Stage Twenty: Port-la-Nouvelle to Collioure

… in which we find the flamingoes at last. Both of them…

Time: 4h40m
Distance: 75.02km
Average speed: 16.1kph
Distance from Calais:  1610.4km

There were still a few hardy souls on the beach when we headed out to dinner last night, surprising given that the wind was blowing all the sand in great clouds off the beach into the sea! There was even a rainbow, probably down to the wind whipping droplets of water into the air. We had some good Italian fare at a beachside restaurant, and turned in back at the hotel, to get a good night’s sleep before our last full day’s cycling.

The wind seemed to have dropped this morning when we got up – all the palm trees were looking relaxed, rather than hanging onto their fronds for dear life as they had been when we rolled in last night. We set off out of Port-la-Nouvelle towards Leucate, knowing that we had to do a few kilometres on a busy road before hitting the minor coast road proper. But no! A side road loomed, and we realised we could take that nearly all the way to Leucate. It was lovely, through the vineyards, with friendly waves from the the secateur-wielding workers in the vines.

We reached the busy road, and a group of cyclists approached us from another minor road ahead. One of them told us that the minor road was a much nicer way right into Leucate, adding, in an impossibly sexy French accent, that we shouldn’t go on the main road because ‘eet eez vaire dangereuse’. We took this advice, since ‘vaire dangereuse’ is not a good idea at the end of a long tour, if ever!

And so it was that we finally caught up with the flamingoes. They must be on holiday or something, they’d left a skeleton team on tourist duties, with just the two birds in the Etang de Leucate ou de Salses. Still, it was good to see them at last. Leucate looked like a good little village, and it was shortly followed by Port Leucate, which was more of a holiday place, with seaside apartments and a very attractive beach.
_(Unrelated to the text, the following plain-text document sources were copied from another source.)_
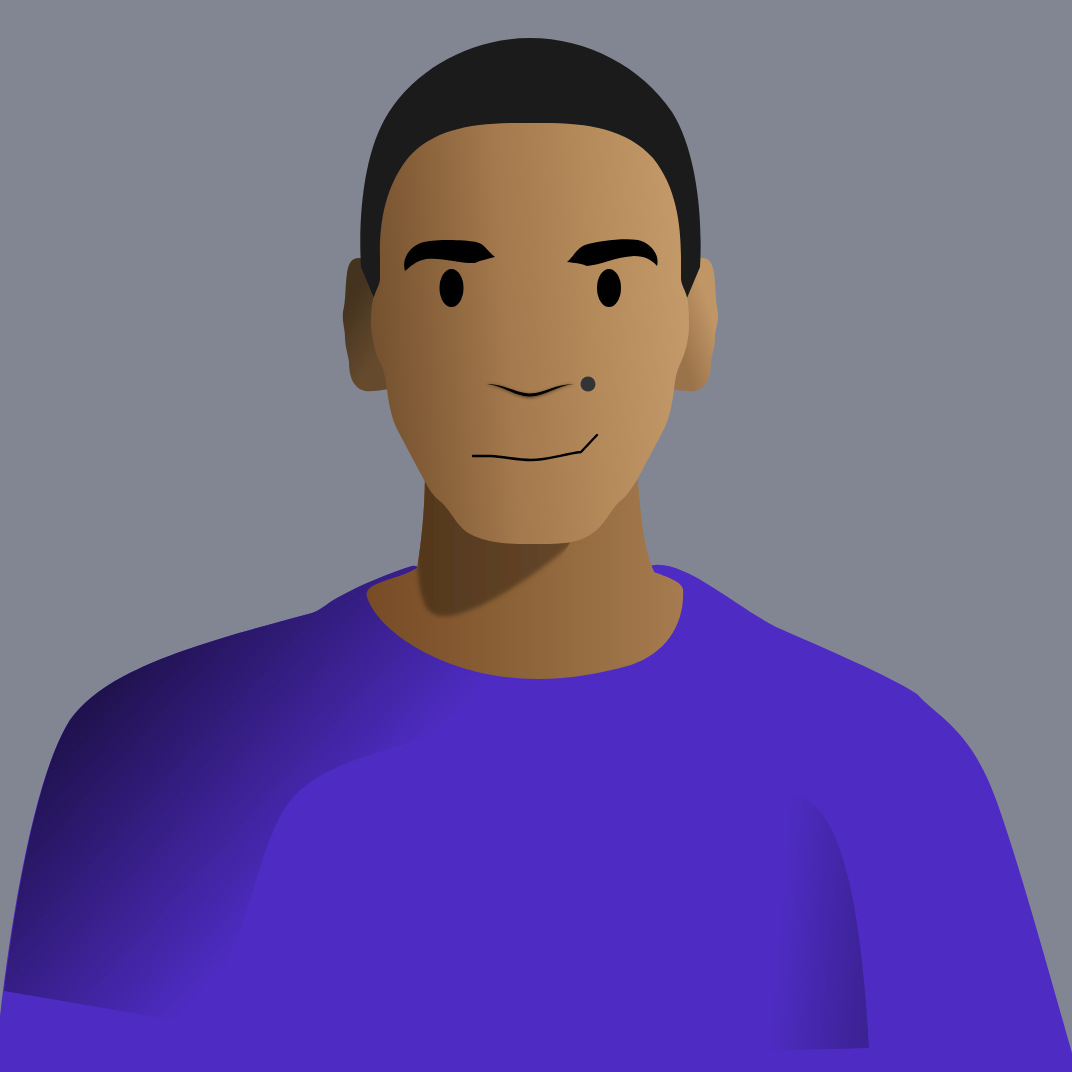
<!DOCTYPE html>
<html lang="en">
<head>
<meta charset="utf-8">
<title>Portrait in a purple shirt</title>
<style>
:root {
  --backdrop: #828692;
  --shirt: #4e2cc3;
  --shirt-dark: #20124f;
  --hair: #1b1b1b;
  --ink: #000;
  --mole: #333438;
}
html, body { margin: 0; height: 100%; overflow: hidden; background: var(--backdrop); }
.portrait { display: block; width: 1072px; height: 1072px; background: var(--backdrop); }
.shirt { fill: var(--shirt); }
.hair { fill: var(--hair); }
.ink { fill: var(--ink); }
.mole { fill: var(--mole); }
.mouth { fill: none; stroke: var(--ink); stroke-width: 2.4; stroke-linecap: round; stroke-linejoin: round; }
</style>
</head>
<body>
<svg class="portrait" viewBox="0 0 1072 1072" role="img" aria-label="Portrait of a man with short black hair and a purple shirt">
  <defs>
    <linearGradient id="face-tone" gradientUnits="userSpaceOnUse" x1="372" y1="340" x2="689" y2="318">
      <stop offset="0" stop-color="#74512f"/>
      <stop offset=".18" stop-color="#88613a"/>
      <stop offset=".42" stop-color="#a3794d"/>
      <stop offset=".7" stop-color="#b48a5b"/>
      <stop offset="1" stop-color="#c59a6a"/>
    </linearGradient>
    <linearGradient id="neck-tone" gradientUnits="userSpaceOnUse" x1="366" y1="0" x2="683" y2="0">
      <stop offset="0" stop-color="#774b25"/>
      <stop offset=".45" stop-color="#8b6137"/>
      <stop offset="1" stop-color="#a57b4f"/>
    </linearGradient>
    <linearGradient id="left-ear-tone" gradientUnits="userSpaceOnUse" x1="343" y1="310" x2="388" y2="340">
      <stop offset="0" stop-color="#44331f"/>
      <stop offset="1" stop-color="#654a2d"/>
    </linearGradient>
    <linearGradient id="right-ear-tone" gradientUnits="userSpaceOnUse" x1="676" y1="340" x2="716" y2="326">
      <stop offset="0" stop-color="#9a734a"/>
      <stop offset="1" stop-color="#c09666"/>
    </linearGradient>
    <linearGradient id="chin-shadow-tone" gradientUnits="userSpaceOnUse" x1="418" y1="0" x2="576" y2="0">
      <stop offset="0" stop-color="#53381d"/>
      <stop offset="1" stop-color="#664729"/>
    </linearGradient>
    <linearGradient id="shoulder-shade" gradientUnits="userSpaceOnUse" x1="60" y1="740" x2="265" y2="926">
      <stop offset="0" stop-color="#20124f"/>
      <stop offset="1" stop-color="#4e2cc3"/>
    </linearGradient>
    <linearGradient id="fold-shade" gradientUnits="userSpaceOnUse" x1="778" y1="920" x2="872" y2="928">
      <stop offset="0" stop-color="#4e2cc3"/>
      <stop offset="1" stop-color="#3b2295"/>
    </linearGradient>
    <filter id="soft" x="-10%" y="-10%" width="120%" height="120%"><feGaussianBlur stdDeviation="2"/></filter>
    <filter id="nose-soft" x="-10%" y="-80%" width="120%" height="260%"><feGaussianBlur stdDeviation="1.5"/></filter>
    <clipPath id="neck-clip">
      <path d="M425 470C425 510 421 545 417 568C401 579 362 582 367 597C379 634 450 679 537 679C572 679 602 673 631 665C667 653 685 623 683 589C681 581 667 577 654 572C644 550 640 515 637 470Z"/>
    </clipPath>
  </defs>

  <g id="shirt">
    <path class="shirt" d="M0 1072V1016C13 905 35 780 67 725C100 671 192 645 312 613C323 609 327 603 337 598C362 584 390 573 412 566Q418 565 418 570L650 572Q648 565 655 565C687 562 735 606 776 627C824 648 890 676 917 694C924 702 931 707 940 715C967 738 983 763 998 805C1020 868 1045 958 1072 1053V1072Z"/>
    <path id="shoulder-shadow" fill="url(#shoulder-shade)" d="M4 991C16 895 37 777 67 725C100 671 192 645 312 613C323 609 327 603 337 598C362 584 390 573 412 566Q418 565 418 570L490 680C460 730 416 740 382 751C340 764 306 778 287 805C264 838 252 905 232 953C219 982 199 1009 179 1021Z"/>
    <path id="sleeve-fold" fill="url(#fold-shade)" d="M791 795C846 797 862 928 869 1048L766 1051Z"/>
  </g>

  <g id="neck" clip-path="url(#neck-clip)">
    <rect x="360" y="465" width="330" height="220" fill="url(#neck-tone)"/>
    <path fill="url(#chin-shadow-tone)" filter="url(#soft)" d="M410 460H650L576 540C538 575 489 604 465 612C446 619 431 618 425 605C419 592 418 578 417 560Z"/>
  </g>
  <path id="neck-right-side" fill="url(#neck-tone)" d="M637 470C640 515 644 550 654 572L560 560L600 490Z"/>

  <g id="ears">
    <path fill="url(#left-ear-tone)" d="M364 259C354 256 349 260 347 273C345 287 346 299 343 312C342 322 345 329 345 337C345 347 348 354 349 362C349 376 353 388 365 391Q375 392 392 388L400 300Z"/>
    <path fill="url(#right-ear-tone)" d="M697 259C707 256 712 260 714 273C716 287 715 299 718 312C719 322 715 329 715 337C715 347 712 354 711 362C711 376 707 388 695 391Q685 392 668 388L660 300Z"/>
  </g>

  <path id="hair" class="hair" d="M374 298L361 267C358 215 364 150 389 112C418 67 473 38 530 38C587 38 642 67 672 112C696 150 703 215 700 267L687 298L650 250H410Z"/>

  <path id="face" fill="url(#face-tone)" d="M530 123C584 122 625 127 653 158C677 188 681 226 681 260V278C681 284 684 288 686 294C689 302 689 316 689 326C689 337 686 352 681 362C676 372 675 381 674 390C672 405 669 420 663 431L637 480C631 489 628 495 619 502C609 512 604 527 590 535C574 545 554 544 530 544C506 544 487 543 470 534C456 526 452 512 441 502C433 496 429 489 424 480L398 431C392 420 389 405 387 390C386 381 385 372 380 362C374 351 372 337 371 326C371 316 371 302 375 294C377 288 380 284 380 278V260C379 226 384 188 408 158C435 127 478 122 530 123Z"/>

  <g id="eyebrows" class="ink">
    <path d="M405 271C401 258 411 245 424 242C440 239 464 240 476 242C485 244 486 250 495 257C488 259 481 260 475 263C462 264 442 257 426 259C416 261 411 266 405 271Z"/>
    <path d="M657 266C660 255 651 243 638 240C622 238 598 241 585 245C576 249 575 255 567 262C575 263 580 263 587 266C600 265 616 257 634 256C645 256 652 260 657 266Z"/>
  </g>

  <g id="eyes" class="ink">
    <ellipse cx="451.500" cy="288" rx="12" ry="19"/>
    <ellipse cx="609" cy="288" rx="12" ry="19"/>
  </g>

  <g id="nose">
    <path fill="#3d2a18" opacity=".7" filter="url(#nose-soft)" d="M485 384C503 387 515 397 530 398C545 397 557 387 575 384C556 384 545 394 530 394C515 394 504 384 485 384Z"/>
    <path class="ink" d="M487 384C504 386 514 396 530 396.500C546 396 556 386 574 384C555 384 546 393 530 393.500C514 393 505 384 487 384Z"/>
  </g>

  <circle class="mole" cx="588" cy="384" r="7.500"/>
  <path class="mouth" d="M473 456H491C506 457 517 460 531 460C549 460 563 454 581 452L597 435"/>
</svg>
</body>
</html>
We had another tiny spit of land to negotiate to get past the long etang, and found a completely unused road between the coast road and the etang, so we toodled along that, thinking how nice it was of them to build us our own road. There was a sign in French that said that it was just for emergency vehicles, but we couldn’t understand it, so we decided it was fine…

After La Barcarès, another pleasant seaside village, we picked up a cycle path, but it was very slow, it kept turning cyclists up winding concrete paths to the road bridges to cross rivers, so we chose the road instead, with its wide tarmac strip to the right for cyclists. At Canet-en-Roussillon our route planning fell apart briefly, when we arrived at a junction to see a ‘no cyclists’ sign on the road we had expected to use, in pictures this time, so there could be no doubt. Fortunately there was a voie vert just next to it, which initially appeared to go in the right direction. Unfortunately, it then headed off in completely the wrong direction, but had obviously been taken by lots of people trying to go the same way as us, because there was a clear footpath going our way. We walked the bike along the footpath for the hundred metres of disallowed road to the roundabout, where we were once again permitted to ride.
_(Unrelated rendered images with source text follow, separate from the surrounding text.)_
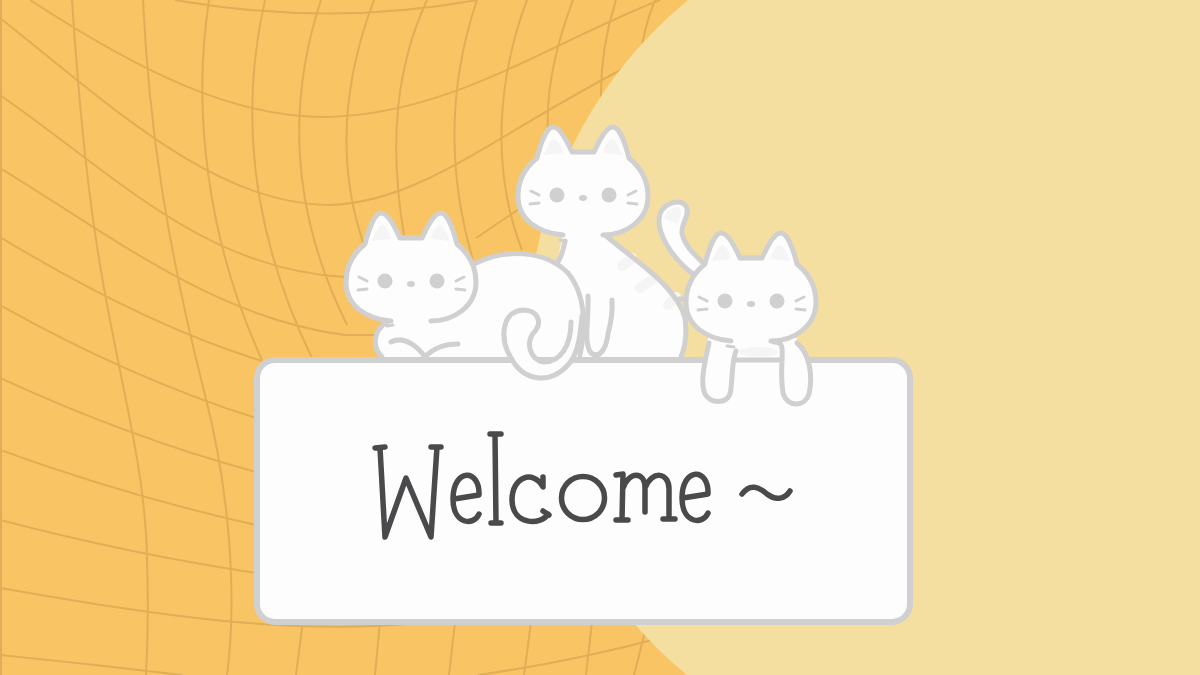
<!DOCTYPE html>
<html lang="en">
<head>
<meta charset="utf-8">
<title>Welcome ~</title>
<style>
:root {
  --orange: #f9c464;
  --grid: #e0ae56;
  --cream: #f4dfa0;
  --paper: #fdfdfd;
  --outline: #d0d0d0;
  --shade: #f5f5f6;
  --ink: #4a4a4c;
}
* { box-sizing: border-box; margin: 0; padding: 0; }
html, body { width: 1200px; height: 675px; overflow: hidden; }
.slide { position: relative; width: 1200px; height: 675px; overflow: hidden; background: var(--orange); font-family: "Open Sans", sans-serif; }
.layer { position: absolute; left: 0; top: 0; display: block; }
.grid-lines { fill: none; stroke: var(--grid); stroke-width: 2; }
.sun { fill: var(--cream); }
.sign { position: absolute; left: 254px; top: 357px; width: 659px; height: 268px; border: 6px solid var(--outline); border-radius: 21px; background: var(--paper); }
.fur { fill: var(--paper); }
.line { fill: none; stroke: var(--outline); stroke-width: 5; stroke-linecap: round; stroke-linejoin: round; }
.limb { fill: var(--paper); stroke: var(--outline); stroke-width: 5; stroke-linecap: round; stroke-linejoin: round; }
.whisker { fill: none; stroke: var(--outline); stroke-width: 3; stroke-linecap: round; }
.feature { fill: var(--outline); }
.shade { fill: var(--shade); }
.stripe { fill: none; stroke: var(--shade); stroke-width: 10; stroke-linecap: round; }
.lettering { fill: none; stroke: var(--ink); stroke-width: 5.5; stroke-linecap: round; stroke-linejoin: round; }
</style>
</head>
<body>
<main class="slide">
  <svg class="layer" width="1200" height="675" viewBox="0 0 1200 675" aria-hidden="true">
    <g class="grid-lines">
      <path d="M1 0V675"/>
      <path d="M72 0C80 120 90 220 110 320C126 405 146 480 147 560Q149 620 146 675"/>
      <path d="M143 0C149 130 168 250 205 395C228 485 238 590 227 675"/>
      <path d="M209 0C192 110 207 240 262 360"/>
      <path d="M265 0C240 110 250 230 312 358"/>
      <path d="M321 0C288 100 290 210 347 325"/>
      <path d="M374 0C340 90 338 170 364 245"/>
      <path d="M427 0C397 65 388 140 404 235"/>
      <path d="M477 0C450 80 445 165 473 260"/>
      <path d="M527 0C497 80 491 170 522 250"/>
      <path d="M573 0Q545 75 548 130"/>
      <path d="M616 0Q600 50 601 100"/>
      <path d="M655 0Q643 30 640 60"/>
      <path d="M175 0Q330 27 477 0"/>
      <path d="M30 0C145 75 235 117 325 117C450 115 545 45 660 0"/>
      <path d="M0 18C110 105 215 205 330 205C425 202 500 130 640 60"/>
      <path d="M0 95C115 175 205 270 345 277M476 238L525 205"/>
      <path d="M0 168C115 238 215 318 345 335H375"/>
      <path d="M0 237Q145 325 262 361"/>
      <path d="M0 305Q130 378 256 418"/>
      <path d="M0 378Q130 438 256 472"/>
      <path d="M0 450Q130 497 256 525"/>
      <path d="M0 520Q130 554 256 573"/>
      <path d="M0 588C130 610 280 638 430 622"/>
      <path d="M0 655Q90 664 182 675"/>
      <path d="M303 620L296 675M380 622L375 675M455 622L449 675M531 622L524 675M592 622L586 675M645 632L634 675M478 675Q570 662 660 638"/>
    </g>
    <circle class="sun" cx="965" cy="338" r="437"/>
  </svg>

  <section class="sign" aria-hidden="true"></section>

  <svg class="layer" width="1200" height="675" viewBox="0 0 1200 675" role="img" aria-label="Three white cats resting on a sign">
    <defs>
      <g id="cat-head">
        <path class="fur" d="M-18 39C-42 39-65 25-65 0C-65-18-56-30-46-38C-42-54-36-69-30-69C-24-69-17-57-11-44H11C17-57 24-69 30-69C36-69 42-54 46-38C57-29 65-16 65 0C65 25 42 39 20 39Z"/>
        <path class="shade" d="M-39-41Q-33-57-28-57Q-22-53-20-43ZM39-41Q33-57 28-57Q22-53 20-43Z"/>
        <path class="line" d="M-20 39C-43 37-65 25-65 0C-65-18-56-30-46-38C-42-54-36-69-30-69C-24-69-17-57-12-46M-11-44H11M12-46C17-57 24-69 30-69C36-69 42-54 46-38C57-29 65-16 65 0C65 25 42 39 20 39"/>
        <circle class="feature" cx="-26" cy="-1" r="7.5"/>
        <circle class="feature" cx="26" cy="-1" r="7.5"/>
        <ellipse class="feature" cx="0" cy="2" rx="4" ry="3"/>
        <path class="whisker" d="M-52-5L-44-1M-53 8L-44 7M53-5L45-1M54 8L45 7"/>
      </g>
    </defs>

    <g id="sitting-cat">
      <path class="fur" d="M564 230L557 262L575 357H681C686 345 688 335 685 318C676 285 636 262 604 232Z"/>
      <path class="stripe" d="M622 266L632 258M640 288L652 280M668 305L676 297"/>
      <path class="line" d="M565 241Q563 253 558 262M604 234C636 262 676 285 685 318Q688 340 681 357"/>
      <path class="line" d="M588 296C589 320 583 342 591 353C599 359 606 350 608 334Q613 315 612 300"/>
      <use href="#cat-head" x="583" y="196"/>
    </g>

    <g id="lying-cat">
      <path class="fur" d="M390 318C375 328 370 345 382 357H580C587 325 586 295 568 273C545 250 505 248 474 264L440 300Z"/>
      <path class="line" d="M474 264C505 248 545 250 568 273C586 295 586 325 580 355M387 322C374 330 371 346 382 357M391 342C404 335 418 347 425 357M458 344Q437 344 425 357"/>
      <path class="limb" d="M582 316C580 340 577 356 567 366C550 384 524 382 511 358C499 338 502 311 523 310C537 310 542 321 536 330C524 342 530 360 544 362C561 362 571 345 571 322"/>
      <use href="#cat-head" x="411" y="282"/>
    </g>

    <g id="peeking-cat">
      <path class="limb" d="M697 277C670 258 655 230 660 214C664 203 680 198 686 206C691 214 681 223 682 233C685 248 697 256 707 267"/>
      <path class="shade" d="M664 218Q668 206 679 207Q684 211 677 224Z"/>
      <path class="line" d="M679 299H692M684 313L692 310"/>
      <path class="fur" d="M708 338H797L794 357L784 364H732L706 360Z"/>
      <path class="line" d="M734 360H780"/>
      <path class="limb" d="M709 343C704 365 700 384 705 394C711 404 726 404 730 394C733 382 731 363 736 351"/>
      <path class="limb" d="M774 342C789 341 778 360 783 393C787 407 804 408 809 394C813 376 810 354 797 343"/>
      <ellipse class="shade" cx="758" cy="352" rx="20" ry="5"/>
      <use href="#cat-head" x="751" y="302"/>
    </g>
    <path class="whisker" d="M387 326L393 325M560 240L566 241M727 346L734 347"/>
  </svg>

  <h1 aria-label="Welcome ~">
    <svg class="layer" width="1200" height="675" viewBox="0 0 1200 675" aria-hidden="true">
      <g class="lettering">
        <path id="letter-w" d="M375 448L385 447M380 448L385 537L406 478L431 537L437 447M431 447L441 447"/>
        <path id="letter-e" d="M454 499L479 495C480 468 453 468 453 499C453 525 474 526 479 514"/>
        <path id="letter-l" d="M490 434H501M495 434L496 523M491 523H501"/>
        <path id="letter-c" d="M543 477V487C533 469 512 477 512 500C512 525 541 526 548 514M543 511L549 515"/>
        <circle id="letter-o" cx="583" cy="498" r="21.5"/>
        <path id="letter-m" d="M616 475L623 474L622 520M616 520H628M623 488C629 471 645 471 645 488V512M645 488C652 470 669 472 669 489V519M663 519H675"/>
        <use href="#letter-e" x="229" y="-1"/>
        <path id="tilde" d="M742 494C750 483 759 487 767 494C776 501 785 499 790 491"/>
      </g>
    </svg>
  </h1>
</main>
</body>
</html>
We stopped for lunch at St Cyprien, in a créperie with a very friendly waiter. Whilst we were finishing our lunch with a coffee, the heavens opened. Just as in Orange, the streets were soon awash, and hordes of wet people came up from the beach, heading for their nice dry apartments. Our friendly waiter kindly offered to call us a taxi and look after the bike for us until we could collect it! Tempting, but we had only around 15km to go, so we waited until the rain eased a little and set off.

It wasn’t far to Argelès-sur-Mer, where we spent a holiday many years ago, and we’d just seen our first sign for today’s destination, and the original end-point of the trip, when the back tyre suddenly deflated. We had known that the tyre wall was quite worn, but had hoped it would last. No problem, we put in a tyre-boot to protect the inner tube, reinflated, and rode the last few kilometres into Collioure, where we are booked in for three nights.

After a consultation with the very helpful hotel receptionist, we decided we would head back to the bike shop at Argelès to replace the tyre, since it was just a short trip in a taxi. Bizarrely, we had experienced exactly the same thing on the Lands End to John O’Groats ride, replacing the tyre for the same reason in Thurso. Our replacement tyre is even the same make as the one we were given in Thurso. Very spooky.

So we have one last bit of business tomorrow – the Spanish border. It’s only around 20km from here – you can almost smell the paella…